Aloha, another day with a few more speed bumps both technical and otherwise but good progress was made.

1. We finally got all the right pieces of bits & bobs to assemble the forestay. So the genoa is now on and the furler works fine. There should be way less chafing as the furling line leads fair from the drum now which it didn't do before.

2. The lower clevis pin on the staysail was also bad but the replacement pin provided was too long and the wrong diameter. Seems that the old pin is Metric and a shade under 5/8. So we found a shorter pin and drilled out the homebuilt toggle lower hole to accept the new pin.

3. The staysail went up but did have some difficulty doing so as the luff tape cover is torn in many places. This from the loose tension in the past causing some rotation in the foil links. All of the set screws are tight in the foils but there is play some play. As long as the stay is tensioned correctly there shouldn't be any issue.

4. Made one more pass up and down the rig today to secure all the mast steps, try to install a new wind vane but it was the wrong one so gave up on that, retrieved the staysail halyards that were moved out of the way for the welding and sliced my arm on the razor sharp top of the staysail furler.
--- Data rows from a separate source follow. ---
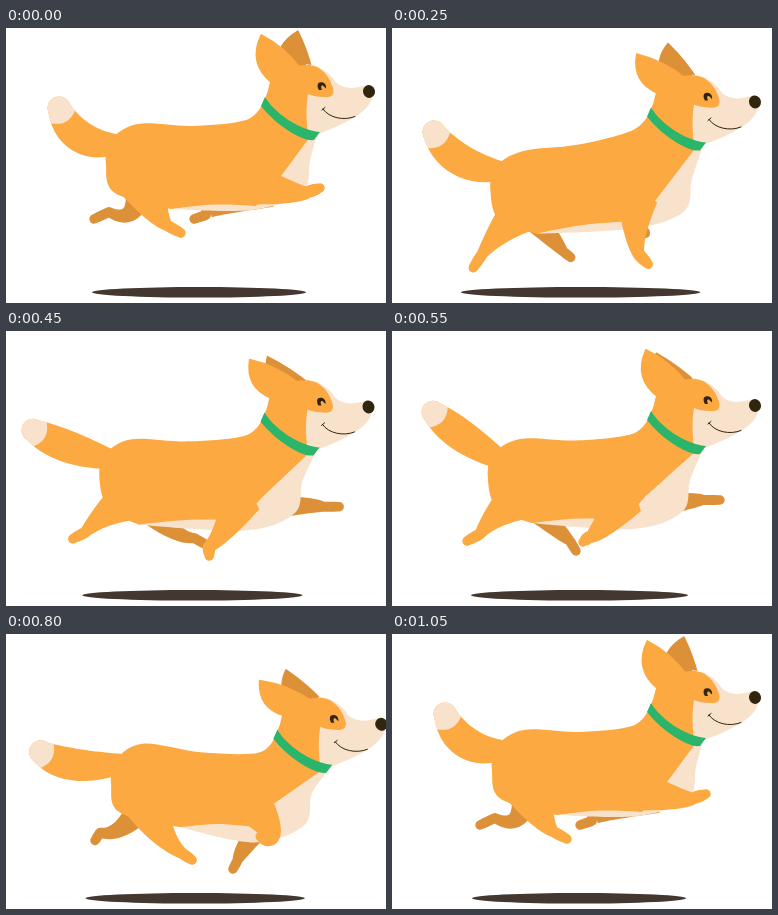
Recreate the animation shown at these times as an HTML page. Size 380 px wide and 275 px high, loop 1.1 s.

```html
<!DOCTYPE html>
<html lang="en">
<head>
<meta charset="utf-8">
<title>Running corgi</title>
<style>
  html, body { margin: 0; width: 100%; height: 100%; overflow: hidden; background: #fff; }
  svg { display: block; width: 380px; height: 275px; }
  .fur { fill: #fba940; }
  .shade { fill: #dc9139; }
  .cream { fill: #f8e2cb; }
  .dark { fill: #30250f; }
  .ear { stroke-width: 1.5; stroke-linejoin: round; }
  .ear.fur { stroke: #fba940; }
  .ear.shade { stroke: #dc9139; }
</style>
</head>
<body>
<svg viewBox="0 0 380 275">
  <ellipse id="shadow" cy="264.3" ry="5.3" fill="#433730"/>
  <path id="farRear" class="shade"/>
  <path id="farFront" class="shade"/>
  <path id="farEar" class="shade ear"/>
  <path id="tail" class="fur"/>
  <path id="tailTip" class="cream"/>
  <path id="chest" class="cream"/>
  <path id="body" class="fur"/>
  <path id="nearRear" class="fur"/>
  <path id="nearFront" class="fur"/>
  <g id="head">
    <path class="cream" d="M300 36C312 37 322 44 327 50C331 57 336 59 344 60C350 60 356 58 362 57L367 66C365 80 352 88 338 95C328 100 320 103 312 106L300 100Z"/>
    <path class="fur" d="M258 72C263 64 262 58 265 52C275 42 290 36 303 37C309 38 312 39 314 41C321 46 325 53 327 60C329 67 325 70 318 69C312 69 306 68 302 66C300 78 300 90 302 106L312 109C290 108 270 92 258 72Z"/>
    <path fill="#2bb56b" d="M259 69C268 84 292 102 314 104L308 112C296 114 270 97 255 78Z"/>
    <ellipse class="dark" cx="363" cy="63.5" rx="6" ry="6.5" transform="rotate(-20 363 63.5)"/>
    <path class="dark" d="M313 62C310 57 312 53 317 54.500C319.500 55.500 320.500 58 320 60.500L317 57.500C314.500 57 315 60 316 62Z"/>
    <path fill="none" stroke="#30250f" stroke-linecap="round" d="M316 82L319 79.500M317 81C323 90 338 93 349 88.500"/>
  </g>
  <path id="nearEar" class="fur ear"/>
</svg>
<script>
const LOOP = 1100, STEP = 50;

// Joints of the rig. tail: middle, tip; ears: near and far lean in degrees;
// legs: knee, ankle, toe; head: offset; shadow: left and right end.
const poses = [
  { t: 0, head: [0, 0], rump: [132, 96], groin: [165, 181], shoulder: [250, 157], keel: [296, 165],
    tail: [75, 109, 53, 80], ears: [31, -4], shadow: [86, 300],
    nearRear: [150, 183, 162, 198, 175, 205], farRear: [125, 184, 103, 184, 88, 191],
    nearFront: [285, 164, 302, 164, 314, 160], farFront: [215, 178, 200, 187, 188, 191] },
  { t: 150, head: [0, 5], rump: [136, 132], groin: [160, 211], shoulder: [250, 172], keel: [296, 180],
    tail: [83, 131, 68, 86], ears: [31, -4], shadow: [67, 316],
    nearRear: [120, 217, 107, 243, 101, 262], farRear: [156, 216, 149, 236, 146, 244],
    nearFront: [258, 203, 280, 219, 292, 224], farFront: [210, 200, 195, 213, 184, 215] },
  { t: 350, head: [0, 15], rump: [125, 111], groin: [130, 197], shoulder: [240, 171], keel: [288, 185],
    tail: [55, 129, 17, 118], ears: [61, 40], shadow: [73, 299],
    nearRear: [100, 187, 79, 206, 69, 213], farRear: [160, 200, 188, 207, 204, 211],
    nearFront: [230, 204, 215, 227, 221, 240], farFront: [285, 184, 310, 191, 322, 192] },
  { t: 550, head: [0, 11], rump: [128, 108], groin: [140, 192], shoulder: [233, 168], keel: [290, 181],
    tail: [69, 104, 41, 81], ears: [33, 37], shadow: [79, 296],
    nearRear: [105, 184, 88, 203, 75, 210], farRear: [163, 196, 178, 210, 184, 220],
    nearFront: [210, 196, 197, 206, 191, 211], farFront: [290, 171, 312, 169, 328, 169] },
  { t: 700, head: [11, 32], rump: [138, 116], groin: [168, 203], shoulder: [243, 182], keel: [297, 197],
    tail: [67, 133, 34, 119], ears: [36, 20], shadow: [78, 303],
    nearRear: [148, 212, 156, 238, 159, 248], farRear: [125, 203, 107, 217, 101, 226],
    nearFront: [238, 216, 210, 231, 192, 236], farFront: [263, 215, 264, 243, 271, 255] },
  { t: 900, head: [11.5, 18], rump: [135, 102], groin: [178, 182], shoulder: [252, 160], keel: [298, 183],
    tail: [70, 124, 37, 110], ears: [68, 40], shadow: [81, 294],
    nearRear: [160, 184, 190, 199, 203, 201], farRear: [112, 183, 89, 180, 85, 187],
    nearFront: [288, 175, 310, 178, 316, 166], farFront: [222, 197, 203, 202, 188, 206] }
];
poses.push({ ...poses[0], t: 1050, shadow: [80, 294] });

const RADII = { nearRear: [25, 13, 5.5], farRear: [16, 9, 5], nearFront: [20, 11, 6], farFront: [12, 9, 5] };
const TAIL_RADII = [10, 16, 11.5];

const count = poses.length;
const poseAt = i => poses[(i + count) % count];
const timeAt = i => poseAt(i).t + LOOP * Math.floor(i / count);

// Cyclic cubic blend of the neighbouring poses.
function poseFor(t) {
  let k = count - 1;
  while (poses[k].t > t) k--;
  const around = [-1, 0, 1, 2].map(n => k + n);
  const [ta, tb, tc, td] = around.map(timeAt);
  const span = tc - tb, u = (t - tb) / span, v = 1 - u, ease = 0.65 * span;
  const blend = (a, b, c, d) => (1 + 2 * u) * v * v * b + u * u * (3 - 2 * u) * c
    + u * v * ease * (v * (c - a) / (tc - ta) - u * (d - b) / (td - tb));
  const pose = {};
  for (const key of Object.keys(poses[0]).slice(1)) {
    const [a, b, c, d] = around.map(i => poseAt(i)[key]);
    pose[key] = b.map((x, i) => blend(a[i], x, c[i], d[i]));
  }
  return pose;
}

const add = ([x, y], dx, dy) => [x + dx, y + dy];
const mix = (a, b, u) => a.map((x, i) => x + (b[i] - x) * u);
const pairs = row => row.flatMap((x, i) => i % 2 ? [] : [[x, row[i + 1]]]);
const fmt = (...pts) => pts.map(([x, y]) => `${x.toFixed(2)} ${y.toFixed(2)}`).join(" ");
const setPath = (id, d) => document.getElementById(id).setAttribute("d", d);

// Closed smooth curve through the points, straight into the corners.
function blob(pts, corners) {
  const n = pts.length;
  const slope = pts.map((p, i) => corners.includes(i) ? [0, 0]
    : mix(pts[(i + n - 1) % n], pts[(i + 1) % n], 1).map((x, k) => (x - pts[(i + n - 1) % n][k]) / 6));
  return "M" + fmt(pts[0]) + pts.map((p, i) => {
    const j = (i + 1) % n, q = pts[j];
    return "C" + fmt(add(p, ...slope[i]), add(q, -slope[j][0], -slope[j][1]), q);
  }).join("") + "Z";
}

// Tapered band through three points with a round end.
function ribbon([a, b, c], [ra, rb, rc], from = 0) {
  const steps = 14;
  const through = (p, q, r, u) => (1 - u) * (1 - 2 * u) * p + 4 * u * (1 - u) * q + u * (2 * u - 1) * r;
  const centre = u => a.map((x, i) => through(x, b[i], c[i], u));
  const left = [], right = [];
  let start;
  for (let i = 0; i <= steps; i++) {
    const u = from + (1 - from) * i / steps;
    const p = centre(u), p0 = centre(u - 0.01), p1 = centre(u + 0.01);
    const len = Math.hypot(p1[0] - p0[0], p1[1] - p0[1]) || 1;
    const r = through(ra, rb, rc, u);
    const x = (p1[0] - p0[0]) / len * r, y = (p1[1] - p0[1]) / len * r;
    start = start || add(p, -0.8 * x, -0.8 * y);
    left.push(add(p, y, -x));
    right.unshift(add(p, -y, x));
  }
  return `M${fmt(...left)}A${rc} ${rc} 0 0 1 ${fmt(right[0])}L${fmt(...right)}Q${fmt(start, left[0])}Z`;
}

function leg(id, hip, joints) {
  const [knee, ankle, toe] = pairs(joints), radii = RADII[id], paw = radii[2];
  setPath(id, ribbon([hip, knee, ankle], radii)
    + ribbon([ankle, mix(ankle, toe, 0.5), toe], [paw, paw, 4.7]));
}

function ear(id, head, lean, length, root, front, back, bows) {
  const a = lean * Math.PI / 180;
  const tip = add(add(head, ...root), -length * Math.sin(a), -length * Math.cos(a));
  const bow = (p, q, k) => add(mix(p, q, 0.5), (p[1] - q[1]) * k, (q[0] - p[0]) * k);
  const f = add(head, ...front), b = add(head, ...back);
  setPath(id, `M${fmt(f)}Q${fmt(bow(f, tip, bows[0]), tip)}Q${fmt(bow(tip, b, bows[1]), b)}Z`);
}

function draw(t) {
  const { head, rump, groin, shoulder, keel, tail, ears, shadow, ...legs } = poseFor(t);
  const hind = add(rump, -32, 41), hip = add(rump, 3, 57);
  const nape = add(head, 240, 92), elbow = add(shoulder, 0, 21);

  setPath("body", blob([
    add(head, 257, 75), nape, add(mix(rump, nape, 0.5), 0, 4), rump,
    [mix(hind, rump, 0.15)[0], mix(rump, hind, 0.4)[1]], hind, add(hind, 9, 28),
    groin, add(mix(groin, elbow, 0.5), 0, -3), elbow,
    add(shoulder, 20, -2), add(head, 304, 109)
  ], [0, 7, 9, 10, 11]));
  setPath("chest", blob([
    add(head, 310, 110), add(keel, 8, -32), keel, add(keel, -50, 17),
    groin, add(shoulder, -30, 0), add(head, 285, 112)
  ], [0, 4, 5, 6]));

  const spine = [add(rump, -21, 20), ...pairs(tail)];
  setPath("tail", ribbon(spine, TAIL_RADII));
  setPath("tailTip", ribbon(spine, TAIL_RADII, 0.88));

  for (const id in legs)
    leg(id, id.endsWith("Rear") ? hip : id === "nearFront" ? shoulder : add(shoulder, 15, 10), legs[id]);

  ear("nearEar", head, ears[0], 48, [280, 48], [295, 41], [266, 55], [0.12, 0.4]);
  ear("farEar", head, ears[1], 41, [289, 44], [306, 42], [270, 42], [0.06, 0.3]);
  document.getElementById("head").setAttribute("transform", `translate(${head.join(" ")})`);

  const ellipse = document.getElementById("shadow");
  ellipse.setAttribute("cx", (shadow[0] + shadow[1]) / 2);
  ellipse.setAttribute("rx", (shadow[1] - shadow[0]) / 2);
}

const start = performance.now();
function tick() {
  const t = performance.now() - start;
  draw(Math.floor(t / STEP) * STEP % LOOP);
  requestAnimationFrame(tick);
}
tick();
</script>
</body>
</html>
```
5. Saito-san re-tensioned the backstays and is happy with the rig at this point.

6. Two more winches were serviced with one left, the aft port sheet winch. It seems fine but if time allows it will be stripped and serviced.

7. We have the main on the boom and were working on the new outhaul, aka old second reef, and the "permanent" 3rd reef line which will be the "outhaul" until Saito-san gets close to the barn. I hope everyone realizes that Nicole BMW will be doing 99% of the passage with the main at the 3rd reef point. Perhaps slower but it is all that North could get out of the sail. The area between the 2nd & 3rd reef is for show. He can raise it when he gets close to home and the BMW logo looks OK under the 2nd reef. He has plenty of fuel to keep up a 6 kt speed IF he runs into calms. Getting thru this passage as quickly as possible would seem to be the prime objective. Slow increases the days at sea which increases typhoon and storm risk.

It sure would have been nice if Nicole BMW had a pole or poles as the 2000 nm DDW will be hard on the genoa/staysail vs. a wing on wing with poles. Without a good preventer (remember he has no vang) the mainsail will chafe on the shrouds so he may have to drop that as he has no baggie wrinkles and only run with a poleless headsail.

8. Nicole BMW took on the appearance of a sailboat today; she's looked a bit unloved without any sails bent on her for the last 10 days.

9. Took Saito-san to customs/immigrations so he is now cleared and must depart by 1430 on Sunday or clear back in.

Provisioning, fuel, a lot of tidying up and securing deck gear is planned for tomorrow along with the sea trial. We are hoping that he can move up to the Hawaii Yacht Club or close by there on Sat afternoon. Then leave with several boats following him out to sea and over the edge.


(Thanks, Ed!)

Dave up the mast

Scott in the genoa

Ed and Kimmy treat Saito-san to some Hawaiian hospitality

Saito-san belted into his "throne" -- the newly repaired helm seat